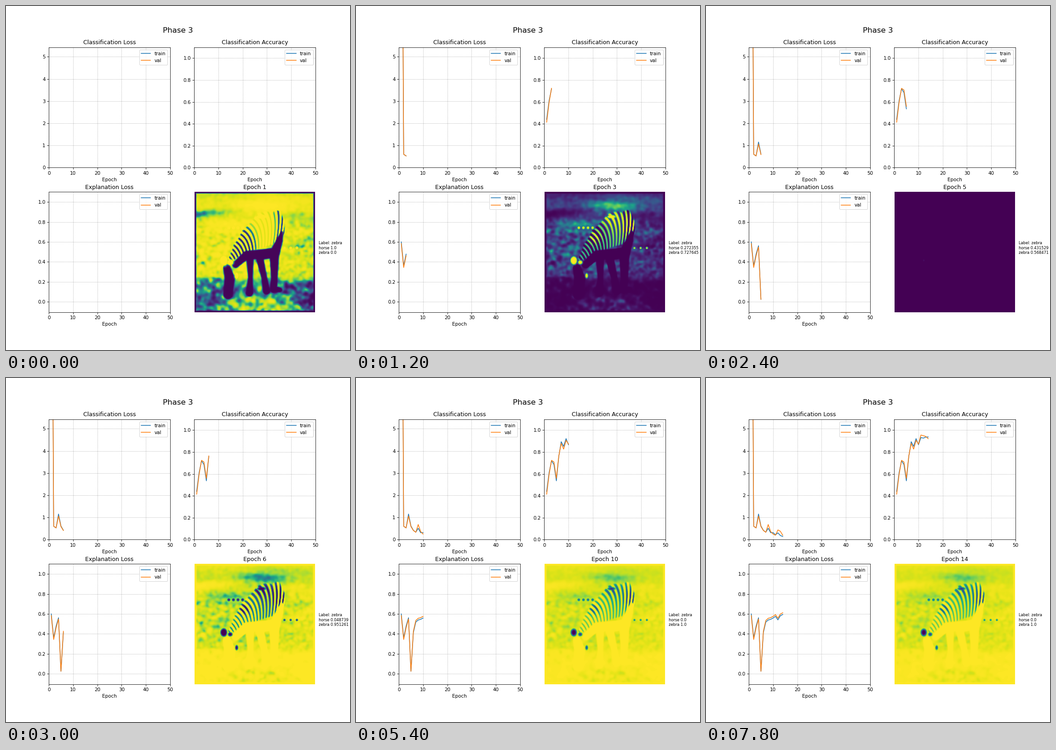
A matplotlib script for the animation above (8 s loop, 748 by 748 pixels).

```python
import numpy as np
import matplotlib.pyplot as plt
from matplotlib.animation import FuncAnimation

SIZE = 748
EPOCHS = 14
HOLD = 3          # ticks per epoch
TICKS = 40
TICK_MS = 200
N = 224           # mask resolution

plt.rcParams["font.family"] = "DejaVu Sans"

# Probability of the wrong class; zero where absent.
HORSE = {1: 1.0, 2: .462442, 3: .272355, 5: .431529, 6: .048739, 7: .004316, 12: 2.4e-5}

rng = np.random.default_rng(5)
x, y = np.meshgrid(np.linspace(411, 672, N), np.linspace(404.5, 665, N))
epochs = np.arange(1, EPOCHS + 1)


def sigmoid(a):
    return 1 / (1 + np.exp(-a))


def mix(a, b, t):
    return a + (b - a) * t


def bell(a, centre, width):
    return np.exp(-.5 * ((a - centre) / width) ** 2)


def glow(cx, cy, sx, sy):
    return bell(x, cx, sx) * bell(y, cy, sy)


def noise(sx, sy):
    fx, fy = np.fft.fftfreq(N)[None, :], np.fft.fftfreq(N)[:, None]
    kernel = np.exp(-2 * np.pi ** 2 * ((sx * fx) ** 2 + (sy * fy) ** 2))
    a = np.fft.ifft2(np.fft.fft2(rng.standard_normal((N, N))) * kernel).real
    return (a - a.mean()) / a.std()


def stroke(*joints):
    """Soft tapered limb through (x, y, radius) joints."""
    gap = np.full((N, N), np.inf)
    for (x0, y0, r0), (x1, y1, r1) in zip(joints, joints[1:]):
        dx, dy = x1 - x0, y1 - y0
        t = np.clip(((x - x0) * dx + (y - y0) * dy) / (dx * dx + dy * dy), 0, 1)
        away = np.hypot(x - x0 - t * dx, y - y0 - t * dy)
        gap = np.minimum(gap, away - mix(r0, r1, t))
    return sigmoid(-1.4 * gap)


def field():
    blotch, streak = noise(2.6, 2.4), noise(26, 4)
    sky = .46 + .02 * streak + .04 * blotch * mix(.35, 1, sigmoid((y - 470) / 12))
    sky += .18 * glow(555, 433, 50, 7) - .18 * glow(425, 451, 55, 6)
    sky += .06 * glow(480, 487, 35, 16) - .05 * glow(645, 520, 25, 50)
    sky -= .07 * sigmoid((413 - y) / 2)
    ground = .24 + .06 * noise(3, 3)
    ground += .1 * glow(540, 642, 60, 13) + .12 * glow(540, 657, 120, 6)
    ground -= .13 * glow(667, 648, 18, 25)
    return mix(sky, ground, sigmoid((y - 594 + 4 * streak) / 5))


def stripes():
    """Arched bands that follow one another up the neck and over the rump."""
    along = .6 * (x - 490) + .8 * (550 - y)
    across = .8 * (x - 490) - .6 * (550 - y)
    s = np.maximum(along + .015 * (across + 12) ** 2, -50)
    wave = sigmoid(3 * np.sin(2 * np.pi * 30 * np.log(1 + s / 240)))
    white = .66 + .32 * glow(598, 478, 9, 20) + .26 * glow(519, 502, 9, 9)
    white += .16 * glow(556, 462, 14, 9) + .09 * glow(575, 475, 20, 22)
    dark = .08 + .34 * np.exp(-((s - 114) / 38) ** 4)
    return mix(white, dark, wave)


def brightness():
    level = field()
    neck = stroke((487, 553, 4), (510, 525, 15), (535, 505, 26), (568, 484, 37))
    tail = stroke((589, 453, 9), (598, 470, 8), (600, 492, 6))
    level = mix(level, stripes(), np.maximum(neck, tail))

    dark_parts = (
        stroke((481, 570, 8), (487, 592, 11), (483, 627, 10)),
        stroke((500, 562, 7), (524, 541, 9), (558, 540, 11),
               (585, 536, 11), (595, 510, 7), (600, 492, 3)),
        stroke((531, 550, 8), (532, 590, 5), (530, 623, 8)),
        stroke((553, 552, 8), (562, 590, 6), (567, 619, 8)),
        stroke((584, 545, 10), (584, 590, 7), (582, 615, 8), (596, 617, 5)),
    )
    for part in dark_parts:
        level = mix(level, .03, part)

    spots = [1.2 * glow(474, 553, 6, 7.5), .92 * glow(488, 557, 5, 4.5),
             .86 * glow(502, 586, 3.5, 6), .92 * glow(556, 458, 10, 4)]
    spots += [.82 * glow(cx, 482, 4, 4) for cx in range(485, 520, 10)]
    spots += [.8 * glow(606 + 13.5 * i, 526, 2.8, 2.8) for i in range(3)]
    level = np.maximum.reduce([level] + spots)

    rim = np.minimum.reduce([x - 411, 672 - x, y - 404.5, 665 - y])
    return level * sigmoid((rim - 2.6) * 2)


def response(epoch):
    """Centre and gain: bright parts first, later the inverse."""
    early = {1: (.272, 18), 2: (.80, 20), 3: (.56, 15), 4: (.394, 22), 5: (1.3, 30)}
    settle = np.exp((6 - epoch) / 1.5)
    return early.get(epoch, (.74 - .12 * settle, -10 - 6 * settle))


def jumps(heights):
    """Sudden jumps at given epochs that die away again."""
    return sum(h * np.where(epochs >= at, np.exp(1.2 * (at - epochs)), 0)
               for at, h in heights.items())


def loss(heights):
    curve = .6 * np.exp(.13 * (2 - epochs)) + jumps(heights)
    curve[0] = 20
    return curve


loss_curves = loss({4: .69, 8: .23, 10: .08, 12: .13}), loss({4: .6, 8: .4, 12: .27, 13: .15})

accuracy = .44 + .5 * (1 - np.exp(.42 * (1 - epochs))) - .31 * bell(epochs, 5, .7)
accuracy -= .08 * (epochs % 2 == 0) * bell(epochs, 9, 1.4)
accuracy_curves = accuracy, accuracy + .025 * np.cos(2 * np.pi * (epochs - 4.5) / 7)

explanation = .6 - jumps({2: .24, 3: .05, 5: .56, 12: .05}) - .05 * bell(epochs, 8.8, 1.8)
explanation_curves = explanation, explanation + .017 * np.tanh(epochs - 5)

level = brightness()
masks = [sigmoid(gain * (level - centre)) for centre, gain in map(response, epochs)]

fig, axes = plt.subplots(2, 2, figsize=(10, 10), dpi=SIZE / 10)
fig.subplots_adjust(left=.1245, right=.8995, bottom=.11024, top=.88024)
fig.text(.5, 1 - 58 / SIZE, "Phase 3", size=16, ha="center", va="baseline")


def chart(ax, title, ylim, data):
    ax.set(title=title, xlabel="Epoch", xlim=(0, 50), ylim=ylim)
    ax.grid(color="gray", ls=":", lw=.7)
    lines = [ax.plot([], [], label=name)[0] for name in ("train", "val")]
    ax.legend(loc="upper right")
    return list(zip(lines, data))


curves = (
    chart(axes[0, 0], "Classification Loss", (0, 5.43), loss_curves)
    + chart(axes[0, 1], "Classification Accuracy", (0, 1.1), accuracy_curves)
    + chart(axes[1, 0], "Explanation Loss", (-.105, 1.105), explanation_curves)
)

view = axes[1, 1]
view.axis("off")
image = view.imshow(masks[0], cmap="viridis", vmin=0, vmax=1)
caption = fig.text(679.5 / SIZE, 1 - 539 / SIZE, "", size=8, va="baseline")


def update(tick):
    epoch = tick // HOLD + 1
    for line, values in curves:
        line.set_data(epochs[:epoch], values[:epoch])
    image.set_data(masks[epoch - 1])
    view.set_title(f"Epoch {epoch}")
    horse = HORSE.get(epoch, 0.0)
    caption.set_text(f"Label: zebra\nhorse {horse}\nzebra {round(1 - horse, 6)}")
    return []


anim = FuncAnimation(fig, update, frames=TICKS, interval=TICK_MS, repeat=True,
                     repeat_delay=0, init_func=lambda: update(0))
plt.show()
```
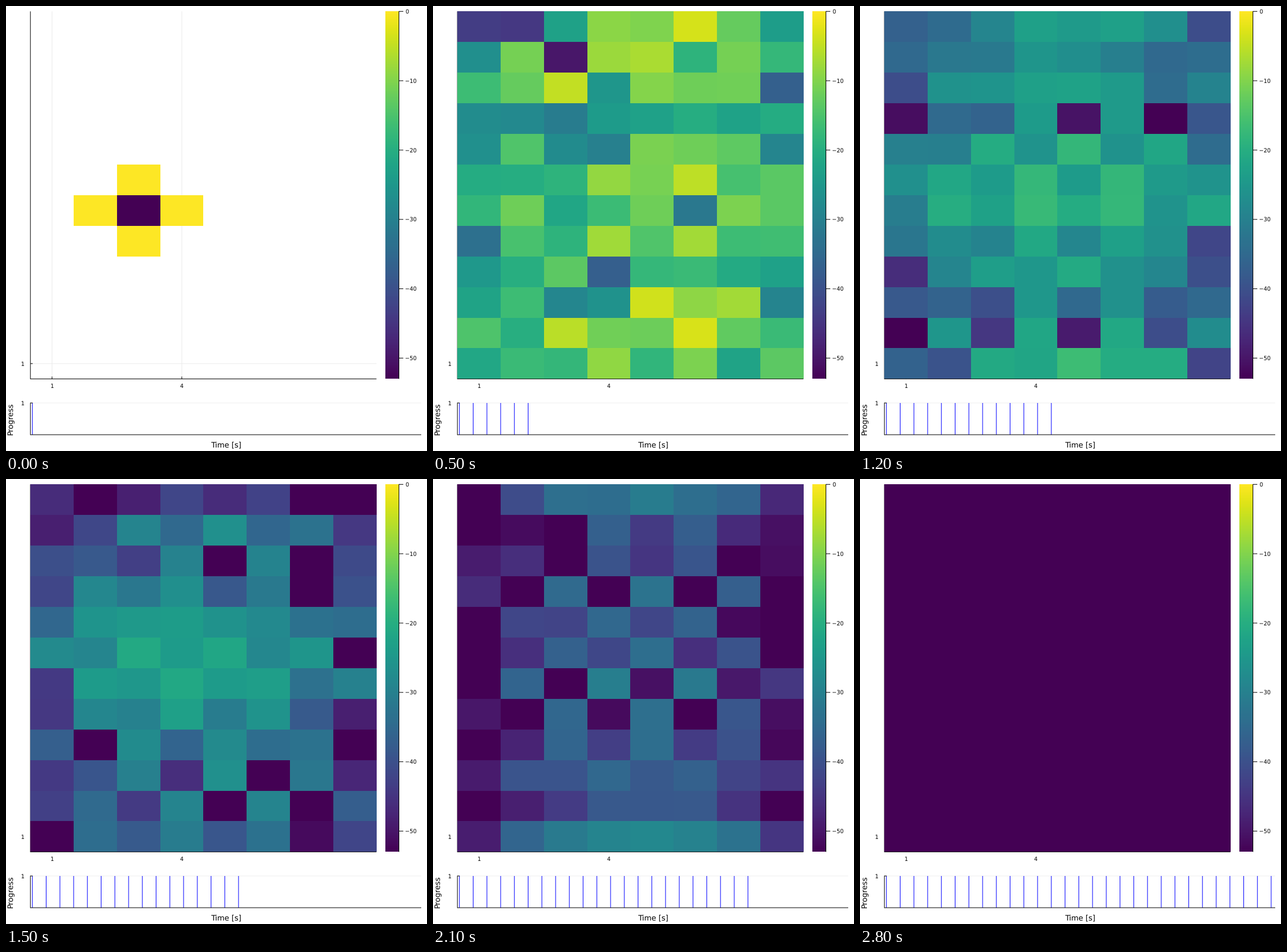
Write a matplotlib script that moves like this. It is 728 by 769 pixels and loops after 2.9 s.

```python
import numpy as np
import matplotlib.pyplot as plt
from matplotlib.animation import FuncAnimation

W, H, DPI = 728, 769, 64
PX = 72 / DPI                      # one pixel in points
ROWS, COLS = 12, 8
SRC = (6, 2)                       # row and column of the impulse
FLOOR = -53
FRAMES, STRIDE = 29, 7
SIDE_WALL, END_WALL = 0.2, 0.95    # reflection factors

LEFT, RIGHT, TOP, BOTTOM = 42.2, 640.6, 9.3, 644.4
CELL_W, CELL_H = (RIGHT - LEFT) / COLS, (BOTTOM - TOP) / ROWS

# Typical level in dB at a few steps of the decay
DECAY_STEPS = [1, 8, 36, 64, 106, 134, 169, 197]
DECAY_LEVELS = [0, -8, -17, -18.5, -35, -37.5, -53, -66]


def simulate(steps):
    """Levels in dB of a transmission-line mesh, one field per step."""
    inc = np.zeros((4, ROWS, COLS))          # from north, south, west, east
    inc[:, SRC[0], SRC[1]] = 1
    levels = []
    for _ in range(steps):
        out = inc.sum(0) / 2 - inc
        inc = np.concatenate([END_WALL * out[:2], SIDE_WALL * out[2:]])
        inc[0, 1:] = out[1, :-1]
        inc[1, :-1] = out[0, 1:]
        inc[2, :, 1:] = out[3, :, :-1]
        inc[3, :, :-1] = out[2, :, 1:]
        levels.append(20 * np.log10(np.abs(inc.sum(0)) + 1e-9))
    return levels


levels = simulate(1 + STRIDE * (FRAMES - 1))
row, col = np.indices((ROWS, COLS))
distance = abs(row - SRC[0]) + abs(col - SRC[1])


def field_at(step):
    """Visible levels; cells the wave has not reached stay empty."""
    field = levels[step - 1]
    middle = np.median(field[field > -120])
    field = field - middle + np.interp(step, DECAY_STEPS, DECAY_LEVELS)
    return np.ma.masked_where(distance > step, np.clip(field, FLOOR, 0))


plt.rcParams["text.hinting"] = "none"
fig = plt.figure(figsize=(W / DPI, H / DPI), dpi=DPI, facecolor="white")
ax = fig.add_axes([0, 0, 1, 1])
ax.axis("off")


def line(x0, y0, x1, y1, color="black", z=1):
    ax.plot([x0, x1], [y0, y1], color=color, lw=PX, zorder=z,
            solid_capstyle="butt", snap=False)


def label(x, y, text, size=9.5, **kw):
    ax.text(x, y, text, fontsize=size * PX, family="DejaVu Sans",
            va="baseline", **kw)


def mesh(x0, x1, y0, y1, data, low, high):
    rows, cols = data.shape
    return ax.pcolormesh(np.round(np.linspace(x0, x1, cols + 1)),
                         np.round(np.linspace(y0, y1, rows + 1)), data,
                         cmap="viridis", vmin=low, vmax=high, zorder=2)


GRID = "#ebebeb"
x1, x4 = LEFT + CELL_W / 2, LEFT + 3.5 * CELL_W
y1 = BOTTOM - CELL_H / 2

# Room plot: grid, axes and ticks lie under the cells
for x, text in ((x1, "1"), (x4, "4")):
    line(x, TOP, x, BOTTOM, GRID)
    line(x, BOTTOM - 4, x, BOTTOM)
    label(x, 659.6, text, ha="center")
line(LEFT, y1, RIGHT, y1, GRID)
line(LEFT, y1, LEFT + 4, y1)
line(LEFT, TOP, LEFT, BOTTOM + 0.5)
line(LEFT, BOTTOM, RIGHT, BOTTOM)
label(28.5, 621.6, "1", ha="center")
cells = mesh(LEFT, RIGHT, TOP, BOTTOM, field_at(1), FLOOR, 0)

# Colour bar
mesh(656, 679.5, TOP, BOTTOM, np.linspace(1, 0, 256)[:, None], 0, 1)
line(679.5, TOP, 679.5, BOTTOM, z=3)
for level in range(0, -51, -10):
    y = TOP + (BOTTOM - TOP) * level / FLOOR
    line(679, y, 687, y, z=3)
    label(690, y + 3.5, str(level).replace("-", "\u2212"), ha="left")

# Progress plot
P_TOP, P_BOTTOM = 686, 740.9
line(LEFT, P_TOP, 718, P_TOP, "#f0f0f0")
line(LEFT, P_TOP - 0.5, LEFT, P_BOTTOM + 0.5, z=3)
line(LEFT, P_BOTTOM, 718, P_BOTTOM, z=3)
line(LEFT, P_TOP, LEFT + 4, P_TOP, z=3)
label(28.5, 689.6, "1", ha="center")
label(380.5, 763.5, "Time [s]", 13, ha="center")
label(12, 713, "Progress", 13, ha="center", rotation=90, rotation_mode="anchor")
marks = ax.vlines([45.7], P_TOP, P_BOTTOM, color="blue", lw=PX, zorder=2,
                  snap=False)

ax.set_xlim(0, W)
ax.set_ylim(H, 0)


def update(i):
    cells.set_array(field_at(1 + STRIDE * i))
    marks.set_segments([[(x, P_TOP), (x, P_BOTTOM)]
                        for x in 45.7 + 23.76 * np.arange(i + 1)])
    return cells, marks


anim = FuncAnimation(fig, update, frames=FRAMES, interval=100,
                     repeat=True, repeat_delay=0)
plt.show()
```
-*-
Find the word "update" in the data and show each line that holds it.

• [Output of the exercise]:
def update(tick):
anim = FuncAnimation(fig, update, frames=TICKS, interval=TICK_MS, repeat=True,
                     repeat_delay=0, init_func=lambda: update(0))
def update(i):
anim = FuncAnimation(fig, update, frames=FRAMES, interval=100,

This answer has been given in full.